When a person does start the recovery process, commission staff determines what level of care they need and connects them with the right provider.

The commission contracts with about 60 inpatient residential facilities across the state, but a bed is not always available.

“Bed availability is the driver. It determines how fast we can get somebody into treatment,” Curnow said. “People have this idea, ‘When I’m ready, I’ll just go to rehab.’ It doesn’t work like that. Sometimes, the stars have to line up just right. Funding has to be in place, we have to have a bed available, have to have a driver in the area to take you.”

Once a person gets through inpatient, they typically go to a halfway or recovery house, then on to outpatient treatment and support groups.

In addition to a lack of beds, the length of inpatient treatment can be another impediment to recovery. Studies show that the length of stay is a predictor of successful outcomes, like longer periods of abstinence and lower rates of relapse. Experts believe 90 days of treatment should be the minimum.

“I’m a big fan of longer treatment stays. You get more programming, get more structure. If nothing else, you’re going to get more time away from the chemical,” said Curnow. “The research didn’t delineate residential versus outpatient. But, based on my experience ... if it were my family member, I would say you have to do a minimum of 90 days residential. I’m trying to give you the best chance of surviving and moving on. I would send everybody I know to 90 days.”

The standard is 14 to 28 days.

“Short-term rehab stays are really, for an opioid addict, like a triage. You’re not getting a lot done,” said Curnow. “We separate you from the chemical a little bit. We dust you off. We give you some information. We point you in the direction of ongoing help.”

Curnow equates a shorter length of stay to denying a person the minimum effective dose of treatment, giving a suboptimal dose, then scrutinizing them when they don’t respond.

Curnow said addicts are often stigmatized, especially by people who have not been affected by the epidemic.

“The unfortunate thing is, statistically speaking, as this thing progresses, more and more families are going to be impacted,” said Curnow. “As more and more people fall victim, more and more people are going to know a neighbor or cousin or niece or nephew ... or somebody in their immediate family. So everybody’s going to get an education who hasn’t gotten one if this thing continues at the pace that it’s on now.”

Curnow is intrigued by the comparison that the opioid epidemic is like the AIDS epidemic of the 1980s, in terms of stigma.

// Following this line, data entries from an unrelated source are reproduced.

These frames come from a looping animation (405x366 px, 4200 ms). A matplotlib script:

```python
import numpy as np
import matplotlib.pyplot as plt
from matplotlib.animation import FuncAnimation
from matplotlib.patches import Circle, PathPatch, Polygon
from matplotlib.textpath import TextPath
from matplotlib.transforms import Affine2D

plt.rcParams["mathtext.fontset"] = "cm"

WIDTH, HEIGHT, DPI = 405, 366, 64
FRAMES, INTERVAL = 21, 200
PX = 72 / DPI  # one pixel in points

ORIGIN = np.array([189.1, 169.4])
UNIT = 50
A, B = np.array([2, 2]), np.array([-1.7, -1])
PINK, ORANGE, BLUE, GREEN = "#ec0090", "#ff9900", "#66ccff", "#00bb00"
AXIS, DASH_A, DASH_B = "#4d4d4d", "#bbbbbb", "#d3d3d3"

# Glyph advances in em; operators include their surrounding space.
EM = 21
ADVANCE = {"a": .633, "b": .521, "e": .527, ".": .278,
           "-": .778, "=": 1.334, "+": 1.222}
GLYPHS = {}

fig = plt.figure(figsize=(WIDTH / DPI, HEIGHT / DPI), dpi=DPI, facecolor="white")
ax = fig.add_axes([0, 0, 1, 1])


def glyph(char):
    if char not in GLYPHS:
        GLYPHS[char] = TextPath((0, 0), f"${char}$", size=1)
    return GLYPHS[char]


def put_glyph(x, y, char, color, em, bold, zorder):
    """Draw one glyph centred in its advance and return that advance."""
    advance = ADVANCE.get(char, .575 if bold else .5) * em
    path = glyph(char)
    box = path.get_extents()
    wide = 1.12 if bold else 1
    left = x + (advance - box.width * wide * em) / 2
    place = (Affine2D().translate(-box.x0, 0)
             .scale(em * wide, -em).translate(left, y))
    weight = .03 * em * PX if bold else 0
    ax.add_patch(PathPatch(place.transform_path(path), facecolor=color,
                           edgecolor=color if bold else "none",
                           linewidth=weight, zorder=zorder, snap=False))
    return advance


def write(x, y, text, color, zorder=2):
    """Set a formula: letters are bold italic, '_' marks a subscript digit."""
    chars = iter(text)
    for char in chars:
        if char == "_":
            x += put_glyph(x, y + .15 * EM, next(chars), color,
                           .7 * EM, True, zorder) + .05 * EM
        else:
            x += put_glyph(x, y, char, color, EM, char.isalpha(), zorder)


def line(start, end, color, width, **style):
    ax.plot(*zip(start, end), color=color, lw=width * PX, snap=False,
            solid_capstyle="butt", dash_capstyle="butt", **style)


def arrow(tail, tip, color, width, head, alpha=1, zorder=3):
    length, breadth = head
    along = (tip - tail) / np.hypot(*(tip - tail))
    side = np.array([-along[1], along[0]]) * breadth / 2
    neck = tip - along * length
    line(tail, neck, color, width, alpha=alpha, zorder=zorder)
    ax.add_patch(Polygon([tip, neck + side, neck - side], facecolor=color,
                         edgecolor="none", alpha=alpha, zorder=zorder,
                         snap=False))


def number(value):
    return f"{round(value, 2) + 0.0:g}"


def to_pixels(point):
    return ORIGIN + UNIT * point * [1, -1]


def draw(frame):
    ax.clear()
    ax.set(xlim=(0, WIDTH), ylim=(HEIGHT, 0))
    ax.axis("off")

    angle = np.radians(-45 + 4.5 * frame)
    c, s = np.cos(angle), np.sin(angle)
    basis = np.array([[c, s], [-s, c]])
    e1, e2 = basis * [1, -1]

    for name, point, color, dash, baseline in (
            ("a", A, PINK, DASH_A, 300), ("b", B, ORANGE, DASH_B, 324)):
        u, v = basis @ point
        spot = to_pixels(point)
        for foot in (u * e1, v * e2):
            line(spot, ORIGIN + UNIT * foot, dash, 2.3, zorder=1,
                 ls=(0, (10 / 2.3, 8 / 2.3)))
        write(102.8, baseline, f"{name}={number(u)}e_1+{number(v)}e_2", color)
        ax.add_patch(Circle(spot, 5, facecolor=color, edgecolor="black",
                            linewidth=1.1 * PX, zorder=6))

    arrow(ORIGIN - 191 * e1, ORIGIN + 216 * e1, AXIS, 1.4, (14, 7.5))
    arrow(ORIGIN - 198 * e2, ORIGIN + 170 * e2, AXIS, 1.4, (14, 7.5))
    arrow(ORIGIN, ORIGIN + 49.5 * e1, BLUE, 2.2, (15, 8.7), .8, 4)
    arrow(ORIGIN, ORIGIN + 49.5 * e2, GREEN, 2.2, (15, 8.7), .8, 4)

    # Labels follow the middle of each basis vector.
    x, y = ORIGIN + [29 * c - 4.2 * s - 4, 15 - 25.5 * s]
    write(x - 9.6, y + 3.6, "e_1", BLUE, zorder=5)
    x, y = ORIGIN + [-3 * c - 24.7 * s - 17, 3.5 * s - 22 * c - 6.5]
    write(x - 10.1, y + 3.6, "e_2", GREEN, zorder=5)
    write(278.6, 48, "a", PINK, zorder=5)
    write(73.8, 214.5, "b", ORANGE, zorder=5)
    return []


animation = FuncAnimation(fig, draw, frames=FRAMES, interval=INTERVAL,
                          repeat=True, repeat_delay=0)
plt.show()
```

“If you recall the early days of that crisis, there was a lot of this type of talk. It’s volitional. ‘If you want to live this type of lifestyle, that’s what you get. You make your bed, you lie in it.’ The difference between people who suffered from AIDS and died from AIDS is they were much more vocal and much better to represent themselves. Our people are kind of voiceless because they are marginalized. They are relegated to, ‘Who’s going to believe a drug addict, anyway? What credibility does a drug addict have? What kind of credibility does a criminal drug addict have?’”

People have a right to have access to treatment, housing and employment, Curnow said.

“People standing in the way of that is really a civil rights issue,” he said. “What I encourage my staff to do is be the voice of those voiceless people who aren’t given any credibility because of the stigma that’s marginalized them.”

Curnow and Andrews said the opioid epidemic requires open minds and creative solutions. The county overdose coalition launched such an initiative this summer in the jail, where eligible inmates are given a drug that blocks opioid receptors in the brain for a month, helping prevent relapse. Five inmates have received the treatment, with 10 more to receive it before being released.

“We’ve come a long way in people being able to take another look at this and say, ‘OK, what we’re doing is not working.’ I think Washington County is on the path of moving in a very progressive direction,” Curnow said. “I think there’s a lot of great things here, but there’s always room for improvement.”

For recovery information, visit Washington Drug & Alcohol Commission at or call 724-223-1181.